—A drug related to the male sex hormones.
—A disease that develops when white blood cells attack normal cells or organs.
—A sample of an organ taken to look for abnormalities. Also, the technique used to take such samples.
—A group of cells and molecules found in the centers of some bones. It makes all of the cells found in the blood.
Computed tomography (CT)
—A special x-ray technique that produces a cross-sectional image of the organs inside the body.
—A condition characterized by warmth, redness and pain in the hands and especially the feet.
—A drug that stimulates the bone marrow to make more red blood cells. It is also known as epoetin alfa.
—A technique in which the white blood cells are exposed to a chemical called a psoralen, temporarily separated from the rest of the blood and treated with UVA light, then returned to the body.
—A painful swelling of the joints that results from an accumulation of uric acid. This disease often affects the big toe.
—One of three types of white blood cells (neutrophils, eosinophils, and basophils) that contain visible granules.
—A small organ full of white blood cells, found in clusters throughout the body. Lymph nodes are where reactions to infections usually begin.
—A type of average. The median is the number in the middle of a sequence of numbers.
Myeloid progenitor cell
—A cell normally found in the bone marrow that makes red blood cells, platelets, and some white blood cells (granulocytes and monocytes).
—The removal of blood.
—Tiny fragments of cells that begin the blood clotting process. They are found in the blood.
Red blood cells
—The cells in the blood that carry oxygen.
—An organ in the abdomen near the stomach. The spleen makes white blood cells, stores red blood cells, and removes old blood cells from the circulation.
—A transfer of blood or blood products from one person to another.
—A technique that uses sound waves to form an image of organs inside the body.
White blood cells
—The cells in the blood that fight infections. There are several types of white blood cells. Also known as immune cells.
QUESTIONS TO ASK THE DOCTOR
- Does my condition require treatment?
- What treatment would you recommend I try?
- What risks and side effects should I expect?
- How will it affect my quality of life?
- Are there any alternative treatments that might work equally well?
- Are there any activities I should avoid? For how long?
- Are there any symptoms I should watch for? Who should I contact if I experience them? How urgent is it to let someone know immediately?
Table Of Contents
- Causes and symptoms
- Clinical staging, treatments, and prognosis
- Coping with cancer treatment
- Clinical trials

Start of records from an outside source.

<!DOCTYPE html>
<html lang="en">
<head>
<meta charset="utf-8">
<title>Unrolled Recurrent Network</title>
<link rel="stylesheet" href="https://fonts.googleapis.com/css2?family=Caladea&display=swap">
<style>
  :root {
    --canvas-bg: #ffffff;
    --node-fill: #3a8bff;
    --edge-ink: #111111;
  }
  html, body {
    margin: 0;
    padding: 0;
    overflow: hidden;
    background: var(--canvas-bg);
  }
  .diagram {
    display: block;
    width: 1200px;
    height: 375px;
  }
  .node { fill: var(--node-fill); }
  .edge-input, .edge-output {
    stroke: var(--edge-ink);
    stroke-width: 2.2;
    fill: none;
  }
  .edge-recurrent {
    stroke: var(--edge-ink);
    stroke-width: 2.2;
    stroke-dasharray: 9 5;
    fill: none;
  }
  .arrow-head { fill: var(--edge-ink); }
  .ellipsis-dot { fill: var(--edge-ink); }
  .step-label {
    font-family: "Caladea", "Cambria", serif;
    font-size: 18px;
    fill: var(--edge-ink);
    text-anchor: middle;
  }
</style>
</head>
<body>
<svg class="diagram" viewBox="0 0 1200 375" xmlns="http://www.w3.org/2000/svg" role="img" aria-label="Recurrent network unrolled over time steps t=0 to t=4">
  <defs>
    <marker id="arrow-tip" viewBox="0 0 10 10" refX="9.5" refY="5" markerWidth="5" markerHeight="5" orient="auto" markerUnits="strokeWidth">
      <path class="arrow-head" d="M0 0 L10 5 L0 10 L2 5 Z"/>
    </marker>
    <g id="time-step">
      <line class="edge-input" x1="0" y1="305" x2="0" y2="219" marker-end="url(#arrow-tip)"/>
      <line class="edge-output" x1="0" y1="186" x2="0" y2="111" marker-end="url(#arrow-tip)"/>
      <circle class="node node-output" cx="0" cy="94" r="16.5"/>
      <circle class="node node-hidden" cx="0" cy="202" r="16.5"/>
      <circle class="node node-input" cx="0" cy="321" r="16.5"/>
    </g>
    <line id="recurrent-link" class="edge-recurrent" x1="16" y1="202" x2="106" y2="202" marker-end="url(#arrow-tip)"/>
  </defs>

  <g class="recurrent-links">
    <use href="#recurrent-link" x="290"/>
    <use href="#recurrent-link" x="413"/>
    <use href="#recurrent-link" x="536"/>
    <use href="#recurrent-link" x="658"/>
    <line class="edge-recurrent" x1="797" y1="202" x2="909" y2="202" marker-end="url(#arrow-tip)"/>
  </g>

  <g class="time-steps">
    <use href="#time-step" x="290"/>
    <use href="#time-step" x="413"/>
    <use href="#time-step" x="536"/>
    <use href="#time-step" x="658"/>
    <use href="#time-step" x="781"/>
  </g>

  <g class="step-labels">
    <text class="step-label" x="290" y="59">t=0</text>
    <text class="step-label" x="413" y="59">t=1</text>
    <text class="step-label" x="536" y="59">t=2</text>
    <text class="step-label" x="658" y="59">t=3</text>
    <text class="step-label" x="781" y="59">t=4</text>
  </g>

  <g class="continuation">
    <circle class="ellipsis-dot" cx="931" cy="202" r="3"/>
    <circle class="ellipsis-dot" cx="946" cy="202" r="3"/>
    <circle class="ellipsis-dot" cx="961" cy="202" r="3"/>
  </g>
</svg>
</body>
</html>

- Special concerns
- Autoimmune disease
- Bone marrow
- Computed tomography (CT)
- Extracorporeal photochemotherapy
- Lymph node
- Myeloid progenitor cell
- Red blood cells
- White blood cells
- QUESTIONS TO ASK THE DOCTOR